Budget passenger carrier AirAsia Thursday said its proposal for setting up a new airline has received no objection certificate (NOC) from the civil aviation ministry. "I am thrilled to announce that AirAsia India has received NOC approval from the government of India. Very exciting and hugely profitable. I want to praise th government of India for quickest approval ever in granting NOC for Airasia India," Tony Fernandes, AirAsia's Indian-origin founder and chief executive, wrote on the micro-blogging site Twitter.
"This is the fastest an NOC has been granted, and with this we will focus on obtaining the air operating permit," said Mittu Chandilya, chief executive, AirAsia India."We will continue with our preparations and get ourselves ready for take-off once the air operating permit is acquired.”
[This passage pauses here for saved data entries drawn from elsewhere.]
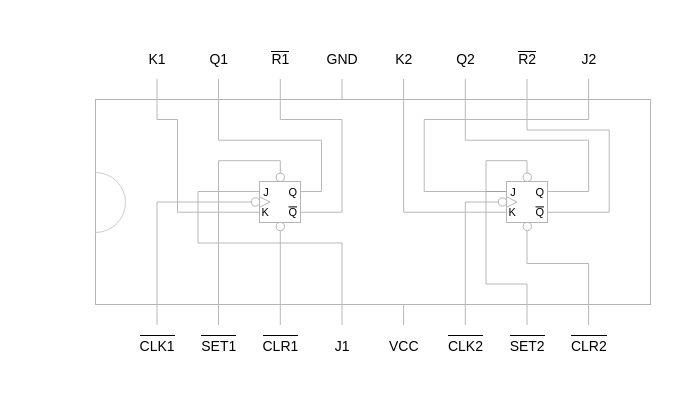
<!DOCTYPE html>
<html lang="en">
<head>
<meta charset="utf-8">
<title>Dual JK flip-flop pinout</title>
<style>
:root { --paper: #fff; --ink: #000; --wire: #b8b8b8; --outline: #b4b4b4; --notch: #cdcdcd; }
* { box-sizing: border-box; margin: 0; padding: 0; }
body { width: 684px; height: 404px; overflow: hidden; background: var(--paper); }
.pinout { position: relative; width: 684px; height: 404px; color: var(--ink); font: 14px/16px "Liberation Sans", Arial, sans-serif; }
.diagram { position: absolute; inset: 0; display: block; }
.pins { position: absolute; left: 126.2px; display: grid; grid-template-columns: repeat(8, 61.7px); justify-items: center; list-style: none; }
.pins-top { top: 51px; --bar-offset: 0px; }
.pins-bottom { top: 338px; --bar-offset: -3px; }
.pins li { position: relative; white-space: nowrap; }
.active-low::before { content: ""; position: absolute; left: 0; right: 0; top: var(--bar-offset); height: 1px; background: var(--ink); }
.wires, .package, .notch { fill: none; }
.wires { stroke: var(--wire); }
.package { stroke: var(--outline); }
.notch { stroke: var(--notch); }
.body { fill: var(--paper); stroke: var(--outline); }
.port { font-size: 11px; fill: var(--ink); text-anchor: middle; }
.bar { stroke: var(--ink); }
.shared { stroke: #a0a0a0; }
</style>
</head>
<body>
<main class="pinout">
  <svg class="diagram" width="684" height="404" viewBox="0 0 684 404" role="img" aria-label="Chip package with two JK flip-flops wired to its pins">
    <defs>
      <g id="flip-flop">
        <rect class="body" x="259.5" y="181.5" width="41" height="41"/>
        <circle class="body" cx="280.3" cy="177.3" r="4.1"/>
        <circle class="body" cx="280.3" cy="226.5" r="4.1"/>
        <circle class="body" cx="255.5" cy="202" r="4.1"/>
        <path class="package" d="M260 197 L270 202 L260 207"/>
        <text class="port" x="266" y="196">J</text>
        <text class="port" x="265.2" y="216">K</text>
        <text class="port" x="292.8" y="196">Q</text>
        <text class="port" x="292.8" y="216">Q</text>
        <line class="bar" x1="288.5" y1="206.9" x2="297" y2="206.9"/>
      </g>
    </defs>

    <rect class="package" x="95.5" y="99.5" width="555" height="205"/>
    <path class="notch" d="M95.5 172.5 A30 30 0 0 1 95.5 232.5"/>

    <g class="wires">
      <path id="k1" d="M157 79 V119.5 H177.5 V212.2 H260"/>
      <path id="q1" d="M218.5 79 V140.2 H321.5 V191.5 H300"/>
      <path id="r1" d="M280.3 79 V119.5 H342 V212.2 H300"/>
      <path id="gnd" d="M342 79 V99"/>
      <path id="clk1" d="M157 325 V202 H251"/>
      <path id="set1" d="M218.5 325 V160.7 H280.3 V173"/>
      <path id="clr1" d="M280.3 325 V231"/>
      <path id="j1" d="M342 325 V243 H198 V191.5 H260"/>
      <path id="vcc" d="M403.6 325 V304"/>
      <path id="k2" d="M403.6 79 V212.2 H507"/>
      <path id="q2" d="M465.3 79 V140.2 H588.6 V191.5 H547"/>
      <path id="r2" d="M527 79 V130 H609.2 V212.2 H547"/>
      <path id="j2" d="M588.6 79 V119.5 H424.2 V191.5 H507"/>
      <path id="clk2" d="M465.3 325 V202 H498"/>
      <path id="set2" d="M527 325 V284 H486 V160.7 H527 V173"/>
      <path id="clr2" d="M588.6 325 V263.5 H527 V231"/>
      <path class="shared" d="M486 191.5 H507"/>
    </g>

    <use href="#flip-flop"/>
    <use href="#flip-flop" x="247"/>
  </svg>

  <ul class="pins pins-top">
    <li>K1</li>
    <li>Q1</li>
    <li class="active-low">R1</li>
    <li>GND</li>
    <li>K2</li>
    <li>Q2</li>
    <li class="active-low">R2</li>
    <li>J2</li>
  </ul>
  <ul class="pins pins-bottom">
    <li class="active-low">CLK1</li>
    <li class="active-low">SET1</li>
    <li class="active-low">CLR1</li>
    <li>J1</li>
    <li>VCC</li>
    <li class="active-low">CLK2</li>
    <li class="active-low">SET2</li>
    <li class="active-low">CLR2</li>
  </ul>
</main>
</body>
</html>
The air operating permit has to be obtained from the Directorate General of Civil Aviation (DGCA) and is necessary to start the airline's operations.
The NOC from the ministry would enable the proposed airline to import the three aircraft it has in its fleet to its operational base of Chennai. The airline in its application proposed to start operations with a few aircraft and eventually operate around 37 in the next five years. Last month, the proposed airline obtained security clearance from the home ministry.
The low-cost carrier (LCC) has said it will operate from Chennai and focus on providing connectivity to tier-II and -III (smaller) cities.
In its proposal which got the nod from the Foreign Investment Promotion Board (FIPB) in April, AirAsia said it intended to hold 49% stake in the joint venture (JV). Tata Sons will hold a 30% stake in the JV and Arun Bhatia-promoted Telestra Tradeplace 21%. The initial investment approved for the airline stands at Rs.80.98 crore.
The FIPB approval allowed the proposed budget passenger carrier to initiate the process for rolling out the seventh scheduled domestic carrier in the Indian skies, after receiving regulatory clearance from the civil aviation ministry.
Currently, there are six scheduled domestic airlines in the country -- Air India, Jet Airways, Jet Lite, SpiceJet, IndiGo and GoAir. The operating licence of Kingfisher Airlines was suspended last year.
The approval came after a change in the foreign capital investment rules in the Indian domestic aviation sector initiated by the government last year by allowing foreign airlines to invest up to 49% in private domestic carriers.
The proposed AirAsia India would have a fleet of just three Airbus A320 aircraft and a staff of over 200 to start the operations.